We count objects that are distinct, not the same.

Drawing a distinction separates what an object is from what it is not. An object is in fact a relationship between these two opposites.

In the sections above, we explored how a sheep (a) can be counted by making a tally mark, then the tally mark can be counted by sliding a bead across a wire in an abacus (c).

Each “what is an object” is separated by a “what is not an object” and each “what is not an object is separated by a “what is an object”. The two are mutually exclusive. The same number is counted whether we count “what is an object”s or the “what is not an object”s.

For example, consider the example of four circles as we have discussed earlier.

Here a distinction is drawn between a circle and a crossing. The circles and crossings are mutually exclusive. A circle is not a crossing and a crossing is not a circle. Each kind separates the other kinds.

We have been taught to think that the crossing is simply nothing, zero: that it is not countable. We think that what we are counting are distinct objects, circles, not pairs of circles and crossings defining a relationship. Hence when we count a circle, record the count and cancel out the circle and a crossing, the result of that cancellation is conflated with “not a circle” – a crossing.

We pretend that the crossings, which separate the circles one from another, are not there.

We do this, because we work on the principle of a balance. The difference between two things that are the same is nothing (zero). However, there is a problem with doing this, which we ignore.

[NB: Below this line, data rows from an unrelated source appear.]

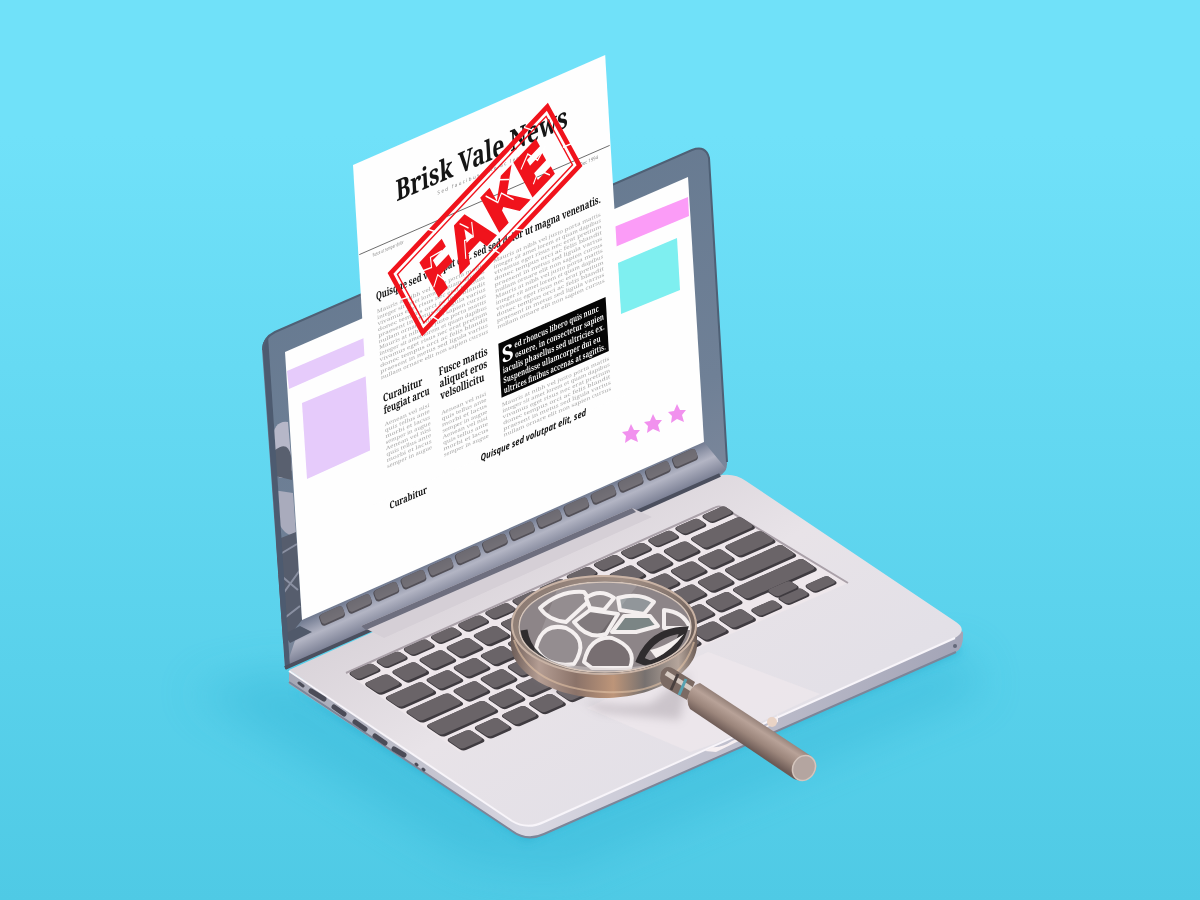
<!DOCTYPE html>
<html lang="en">
<head>
<meta charset="utf-8">
<title>Fake news on a laptop</title>
<style>
:root{--sky:#70e1f9;--sea:#4fcae5;--lid:#64788f;--key:#6a6468;--key-edge:#3f3b40;--ink:#151515;--faint:#a3a3a3;--stamp:#f0131c;--pink:#fb9cf7;--lilac:#e6cbfb;--aqua:#7eeff0;--star:#f191ee}
html,body{margin:0;height:100%;overflow:hidden;background:var(--sky)}
.canvas{display:block;width:1200px;height:900px}
.serif{font-family:"Noto Serif","TeX Gyre Bonum",serif;font-weight:700;fill:var(--ink)}
.body{font:5px "Noto Serif",serif;fill:var(--faint)}
.tiny{font:5px "Open Sans",sans-serif;fill:#777}
.pull{font:italic 700 9.5px "Open Sans",sans-serif;fill:var(--ink)}
.quote text{font-size:8.5px;fill:#fff}
.stamp-word{font:700 53px "Open Sans",sans-serif;fill:var(--stamp);stroke:var(--stamp);stroke-width:2}
.key{fill:var(--key)}
.key-edge{fill:var(--key-edge)}
</style>
</head>
<body>
<svg class="canvas" viewBox="0 0 1200 900" role="img" aria-label="A laptop showing a newspaper page stamped FAKE, with a magnifying glass on the keyboard">
<defs>
<linearGradient id="backdrop" x2="0" y2="1"><stop offset=".15" stop-color="#70e1f9"/><stop offset="1" stop-color="#4fcae5"/></linearGradient>
<linearGradient id="lid" x1=".3" y1="0" x2=".7" y2="1"><stop offset="0" stop-color="#64788f"/><stop offset=".6" stop-color="#6f8096"/><stop offset="1" stop-color="#8b8fa0"/></linearGradient>
<linearGradient id="chin" gradientUnits="userSpaceOnUse" x1="500" y1="530" x2="516" y2="566"><stop offset="0" stop-color="#69738a"/><stop offset=".5" stop-color="#b3b5c4"/><stop offset="1" stop-color="#767b90"/></linearGradient>
<linearGradient id="deck" x1="0" y1="0" x2="1" y2=".9"><stop offset="0" stop-color="#c9c2c9"/><stop offset=".5" stop-color="#e8e3e8"/><stop offset="1" stop-color="#dedde6"/></linearGradient>
<linearGradient id="edge"><stop offset="0" stop-color="#a5a7b5"/><stop offset=".35" stop-color="#d9d8e2"/><stop offset="1" stop-color="#a3a4b6"/></linearGradient>
<linearGradient id="rim"><stop offset="0" stop-color="#6d5d58"/><stop offset=".15" stop-color="#b49d93"/><stop offset=".35" stop-color="#8b7369"/><stop offset=".55" stop-color="#bd9579"/><stop offset=".72" stop-color="#77716f"/><stop offset=".9" stop-color="#b5a59b"/><stop offset="1" stop-color="#6b5c56"/></linearGradient>
<linearGradient id="rim-top" x2="1" y2=".5"><stop offset="0" stop-color="#83736c"/><stop offset=".5" stop-color="#a18f85"/><stop offset="1" stop-color="#70615b"/></linearGradient>
<linearGradient id="grip" gradientUnits="userSpaceOnUse" x1="757" y1="718" x2="741" y2="743"><stop offset="0" stop-color="#8d7a72"/><stop offset=".3" stop-color="#b8a298"/><stop offset=".65" stop-color="#9b857b"/><stop offset="1" stop-color="#6c5a55"/></linearGradient>
<filter id="soft" x="-30%" y="-30%" width="160%" height="160%"><feGaussianBlur stdDeviation="22"/></filter>
<filter id="blur" x="-20%" y="-20%" width="140%" height="140%"><feGaussianBlur stdDeviation="5"/></filter>
<clipPath id="lens"><ellipse cx="605" cy="627" rx="86" ry="45"/></clipPath>
<clipPath id="lid-shape"><path d="M262 350Q262 338 275 332L692 150Q706 145 709 158L727 462Q728 472 718 477L285 669Z"/></clipPath>
<polygon id="star" points="0,-10 3,-4 9,-4 5,1 7,8 0,5 -6,9 -5,2 -9,-2 -3,-3"/>
<g id="key"><rect class="key-edge" x="-13" y="-9" width="26" height="21" rx="4"/><rect class="key" x="-12" y="-9" width="25" height="18" rx="4"/></g>
<g id="keys3"><use href="#key"/><use href="#key" x="30"/><use href="#key" x="60"/></g>
<g id="keys9"><use href="#keys3"/><use href="#keys3" x="90"/><use href="#keys3" x="180"/></g>
<g id="half-key"><rect class="key-edge" x="-13" y="-7" width="26" height="14" rx="4"/><rect class="key" x="-12" y="-7" width="25" height="12" rx="4"/></g>
<g id="half-keys7"><use href="#half-key"/><use href="#half-key" x="30"/><use href="#half-key" x="60"/><use href="#half-key" x="90"/><use href="#half-key" x="120"/><use href="#half-key" x="150"/><use href="#half-key" x="180"/></g>
<g id="wide-copy" class="body">
<text textLength="117" lengthAdjust="spacingAndGlyphs">Mauris at nibh vel justo porta mattis</text>
<text y="6" textLength="117" lengthAdjust="spacingAndGlyphs">integer sit amet lorem et quam dapibus</text>
<text y="12" textLength="117" lengthAdjust="spacingAndGlyphs">vivamus eget risus nec erat pretium</text>
<text y="18" textLength="117" lengthAdjust="spacingAndGlyphs">donec tempus orci ac felis blandit</text>
<text y="24" textLength="117" lengthAdjust="spacingAndGlyphs">praesent in metus sed ligula varius</text>
<text y="30" textLength="117" lengthAdjust="spacingAndGlyphs">nullam ornare elit non sapien cursus</text>
</g>
<g id="narrow-copy" class="body">
<text textLength="49" lengthAdjust="spacingAndGlyphs">Aenean vel nisi</text>
<text y="6" textLength="49" lengthAdjust="spacingAndGlyphs">quis tellus ante</text>
<text y="12" textLength="49" lengthAdjust="spacingAndGlyphs">morbi et lacus</text>
<text y="18" textLength="49" lengthAdjust="spacingAndGlyphs">semper in augue</text>
</g>
</defs>

<rect id="background" width="1200" height="900" fill="url(#backdrop)"/>
<g id="floor-shadow" fill="#2fb0d2">
<path d="M190 690L290 670 530 830 960 650 985 690 560 870 470 860Z" opacity=".4" filter="url(#soft)"/>
<path d="M292 690L526 842 962 652 950 640 520 800Z" opacity=".75" filter="url(#blur)"/>
</g>

<g id="base">
<path d="M289 672L289 684 512 831Q527 842 544 834L956 652Q964 648 963 632L940 620 520 800Z" fill="url(#edge)"/>
<path d="M289 682L512 831Q527 842 544 834L956 652" fill="none" stroke="#7d8598" stroke-width="2"/>
<path d="M289 670L718 476Q733 472 746 481L956 622Q968 630 955 638L544 822Q527 830 512 821Z" fill="url(#deck)"/>
<path d="M289 671L512 821Q527 830 544 822L955 638" fill="none" stroke="#f8f5fa" stroke-width="2"/>
<path d="M705 751L712 747Q722 748 732 741L768 725Q776 722 778 714L778 722 716 752Z" fill="#f7f0f2"/>
<path d="M587 708L708 652 820 694 716 743 690 752Z" fill="#efe9ed" opacity=".7"/>
<g id="ports" stroke="#4b4c58" stroke-width="5" stroke-linecap="round">
<path d="M311 691L324 699M334 707L344 714M355 722L365 729M375 736L385 743M394 749L404 755"/>
<path d="M299 683L303 686M416 764L417 765M423 769L424 770" stroke-width="3"/>
</g>
<circle cx="955" cy="646" r="2" fill="#646879"/><circle cx="772" cy="722" r="5" fill="#e9d3c5"/>
</g>

<g id="lid">
<g clip-path="url(#lid-shape)">
<rect x="250" y="140" width="490" height="540" fill="url(#lid)"/>
<path d="M302 620L704 442 727 470 285 670Z" fill="url(#chin)"/>
<path d="M272 440Q274 420 288 422L292 470Q282 486 272 470Z" fill="#b6b7c8"/><path d="M275 450Q288 440 291 456L292 480 275 476Z" fill="#59606f"/>
<path d="M273 490L293 493 296 534Q284 540 274 512Z" fill="#a9abbc"/>
<path d="M276 540L296 532 302 620 282 645Z" fill="#565d6d"/>
<path d="M277 556L297 544M279 574L298 590M280 598L300 570M282 620L300 606" stroke="#8a90a2" stroke-width="2"/>
<path d="M284 634L300 626 312 632 290 643Z" fill="#50596a"/>
<g id="reflected-keys" transform="matrix(.905 -.403 .3 .8 332 616)" opacity=".8"><use href="#half-keys7"/><use href="#half-keys7" x="210"/></g>
<path d="M262 340L285 670 290 667 268 336Z" fill="#4d5b70"/>
</g>
<path d="M263 350Q263 338 275 332L692 150Q706 145 709 158L727 462" fill="none" stroke="#4f6075" stroke-width="2"/>
<path d="M285 668L720 475" stroke="#4b4f5e" stroke-width="4"/>
<path d="M361 626L632 508 652 517 384 638Z" fill="#d5cfd6"/><path d="M361 626L632 508 636 512 366 630Z" fill="#6e6f7f"/>
</g>

<g id="screen">
<polygon points="285,352 688,177 704,442 302,620" fill="#fefefe"/>
<g fill="var(--lilac)"><polygon points="287,371 364,338 366,355 289,389"/><polygon points="302,403 369,375 371,450 307,479"/></g>
<polygon points="614,227 688,197 689,216 615,247" fill="var(--pink)"/>
<polygon points="618,263 677,238 680,290 621,314" fill="var(--aqua)"/>
<g fill="var(--star)"><use href="#star" x="631" y="434"/><use href="#star" x="653" y="424"/><use href="#star" x="677" y="414"/></g>
</g>

<g id="newspaper" transform="matrix(.917 -.4 .06 1 353 165)">
<rect width="275" height="340" fill="#fefefe"/>
<text class="serif" x="44" y="54" font-size="29" textLength="187" lengthAdjust="spacingAndGlyphs">Brisk Vale News</text>
<text class="tiny" x="88" y="65" font-size="6" textLength="100">Sed faucibus ante ac lectus</text>
<path d="M1 90H274" stroke="#555" stroke-width=".8"/>
<text class="tiny" x="15" y="98" textLength="34" lengthAdjust="spacingAndGlyphs">Fusce ut semper dolor</text>
<text class="tiny" x="241" y="98" textLength="20" lengthAdjust="spacingAndGlyphs">Dec 1994</text>
<text class="serif" x="16" y="142" font-size="11" textLength="245" lengthAdjust="spacingAndGlyphs">Quisque sed volutpat elit. sed sed dolor ut magna venenatis.</text>
<use href="#wide-copy" x="16" y="155"/><use href="#wide-copy" x="16" y="191"/>
<use href="#wide-copy" x="143" y="155"/><use href="#wide-copy" x="143" y="191"/>
<g class="serif" font-size="11">
<text x="17" y="244" textLength="43" lengthAdjust="spacingAndGlyphs">Curabitur</text>
<text x="17" y="256" textLength="50" lengthAdjust="spacingAndGlyphs">feugiat arcu</text>
<text x="78" y="242" textLength="53" lengthAdjust="spacingAndGlyphs">Fusce mattis</text>
<text x="78" y="254" textLength="52" lengthAdjust="spacingAndGlyphs">aliquet eros</text>
<text x="78" y="266" textLength="48" lengthAdjust="spacingAndGlyphs">velsollicitu</text>
<text x="17" y="351" font-size="10" textLength="41" lengthAdjust="spacingAndGlyphs">Curabitur</text>
</g>
<use href="#narrow-copy" x="17" y="268"/><use href="#narrow-copy" x="17" y="292"/>
<use href="#narrow-copy" x="78" y="281"/><use href="#narrow-copy" x="78" y="305"/>
<g class="quote serif">
<rect x="143" y="236" width="117" height="54" fill="#050505"/>
<text x="146" y="257" style="font-size:22px" textLength="13" lengthAdjust="spacingAndGlyphs">S</text>
<text x="160" y="247" textLength="92" lengthAdjust="spacingAndGlyphs">ed rhoncus libero quis nunc</text>
<text x="160" y="257" textLength="97" lengthAdjust="spacingAndGlyphs">osuere, in consectetur sapien</text>
<text x="146" y="267" textLength="111" lengthAdjust="spacingAndGlyphs">iaculis phasellus sed ultricies ex.</text>
<text x="146" y="277" textLength="106" lengthAdjust="spacingAndGlyphs">Suspendisse ullamcorper dui eu</text>
<text x="146" y="287" textLength="111" lengthAdjust="spacingAndGlyphs">ultrices finibus accenas at sagittis.</text>
</g>
<use href="#wide-copy" x="143" y="299"/>
<text class="pull" x="117" y="343" textLength="115" lengthAdjust="spacingAndGlyphs">Quisque sed volutpat elit, sed</text>
</g>

<g id="stamp" transform="matrix(.685 -.728 .48 .88 387 273)">
<rect x="3" y="3" width="229" height="67" fill="none" stroke="var(--stamp)" stroke-width="5"/>
<rect x="9" y="9" width="217" height="55" fill="none" stroke="var(--stamp)" stroke-width="1.5"/>
<text class="stamp-word" x="30" y="56" textLength="178" lengthAdjust="spacingAndGlyphs">FAKE</text>
<path d="M0 30L8 34M30 24L44 30 48 22 62 26M36 46L46 40 50 50M80 50L88 36 98 40 104 28M92 20L98 30M130 20L138 34 146 30 154 44M150 18L160 26M176 28L190 22 196 34 210 30M180 48L192 42 200 54M60 0L66 8M140 66L148 74M20 66L24 74M200 0L206 8M226 44L236 48M110 64L114 72" fill="none" stroke="#fff" stroke-width="1.3"/>
</g>

<g id="keyboard">
<path d="M346 673L714 508Q719 505 724 508L848 583 460 752Z" fill="#eee7eb"/>
<path d="M346 673L714 508Q719 505 724 508L848 583" fill="none" stroke="#aaa1a9" stroke-width="2"/>
<g transform="matrix(.905 -.403 .825 .558 365 672)">
<use href="#half-keys7"/><use href="#half-keys7" x="210"/>
<g id="number-row" transform="translate(0 21)"><use href="#keys9"/><use href="#keys3" x="270"/><rect class="key-edge" x="347" y="-9" width="56" height="21" rx="4"/><rect class="key" x="348" y="-9" width="55" height="18" rx="4"/></g>
<g id="top-letters" transform="translate(0 46)"><rect class="key-edge" x="-13" y="-9" width="41" height="21" rx="4"/><rect class="key" x="-12" y="-9" width="40" height="18" rx="4"/><use href="#keys9" x="45"/><use href="#key" x="315"/><use href="#key" x="345"/><rect class="key-edge" x="362" y="-9" width="41" height="21" rx="4"/><rect class="key" x="363" y="-9" width="40" height="18" rx="4"/></g>
<g id="home-row" transform="translate(0 71)"><rect class="key-edge" x="-13" y="-9" width="48" height="21" rx="4"/><rect class="key" x="-12" y="-9" width="47" height="18" rx="4"/><use href="#keys9" x="52"/><use href="#key" x="322"/><rect class="key-edge" x="339" y="-9" width="64" height="21" rx="4"/><rect class="key" x="340" y="-9" width="63" height="18" rx="4"/></g>
<g id="low-letters" transform="translate(0 96)"><rect class="key-edge" x="-13" y="-9" width="64" height="21" rx="4"/><rect class="key" x="-12" y="-9" width="63" height="18" rx="4"/><use href="#keys9" x="68"/><rect class="key-edge" x="325" y="-9" width="78" height="21" rx="4"/><rect class="key" x="326" y="-9" width="77" height="18" rx="4"/></g>
<g id="space-row" transform="translate(0 121)"><use href="#keys3"/><use href="#key" x="90"/><rect class="key-edge" x="107" y="-9" width="146" height="21" rx="4"/><rect class="key" x="108" y="-9" width="145" height="18" rx="4"/><use href="#key" x="270"/><use href="#key" x="300"/><use href="#half-key" x="330" y="4"/><use href="#half-key" x="360" y="4"/><use href="#half-key" x="360" y="-9"/><use href="#half-key" x="390" y="4"/></g>
</g>
</g>

<g id="magnifier">
<path d="M520 660Q560 712 650 704L690 672 680 720 600 712Z" fill="#8f8790" opacity=".35" filter="url(#blur)"/>
<path d="M511 625V645C511 672 553 698 604 698S697 672 697 645V625Z" fill="url(#rim)"/>
<ellipse cx="604" cy="625" rx="93" ry="50" fill="url(#rim-top)"/>
<ellipse cx="604" cy="625" rx="92" ry="49" fill="none" stroke="#c9b3a5" stroke-width="2"/>
<ellipse cx="605" cy="627" rx="87" ry="46" fill="#4c4748"/>
<g clip-path="url(#lens)">
<rect x="510" y="570" width="190" height="110" fill="#8d8588"/>
<path d="M518 606Q552 570 610 578T694 616L694 580H518Z" fill="#5e5757"/>
<g fill="#857d80" stroke="#f3eeee" stroke-width="4" stroke-linejoin="round">
<path d="M540 608Q560 590 584 592L590 600 566 622Q548 620 540 608Z"/>
<path d="M586 598Q600 588 614 598L604 610 590 608Z"/>
<path d="M574 622L590 610 618 614 606 634Q588 640 574 622Z" fill="#6f686b"/>
<path d="M618 598Q640 592 654 602L644 614 620 610Z" fill="#91969a"/>
<path d="M612 632L624 616 650 616 658 626 636 632Z" fill="#7b8585"/>
<path d="M536 648Q542 622 566 628 590 640 574 664Q546 668 536 648Z"/>
<path d="M584 662Q590 636 612 638 638 648 630 668H592Z" fill="#786f72"/>
<path d="M664 610Q684 612 690 628L664 628Z"/>
</g>
<path d="M524 630Q528 660 566 670M640 660Q652 632 684 630 676 656 650 664Z" fill="none" stroke="#2f2c2e" stroke-width="7"/>
<path d="M650 650Q662 648 684 634 672 650 656 658Z" fill="#f4efee"/>
<path d="M518 640Q540 666 605 668T692 640V690H518Z" fill="#d4cccb" opacity=".5"/>
<path d="M560 582L640 582 570 672 530 660Z" fill="#fff" opacity=".12"/>
</g>
<ellipse cx="605" cy="627" rx="86" ry="45" fill="none" stroke="#d7c6bb" stroke-width="1.5"/>
<path d="M514 640Q530 688 604 692T694 642" fill="none" stroke="#e2c1a6" stroke-width="2" opacity=".6"/>
<path d="M661 672Q666 664 674 669L695 682 687 700 666 688Q658 684 661 672Z" fill="#7b6a63"/>
<path d="M666 673L693 690" stroke="#d7cbc3" stroke-width="5"/><path d="M678 674L671 690" stroke="#49403f" stroke-width="3"/><path d="M686 679L679 695" stroke="#58a2b1" stroke-width="3"/>
<path d="M700 683L811 756Q820 764 814 774 806 784 794 779L690 709Q685 700 690 691 694 684 700 683Z" fill="url(#grip)"/>
<ellipse cx="804" cy="768" rx="11" ry="13" transform="rotate(30 804 768)" fill="#b4a5a0" stroke="#d4c5bd" stroke-width="1.5"/>
</g>
</svg>
</body>
</html>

According to the principle of a balance, the difference between a circle and a circle is nothing. The difference between a crossing and a crossing is also nothing. If a crossing is nothing, then the meaning of nothing is self-referential. However, it follows that the meaning of a circle cannot be self-referential.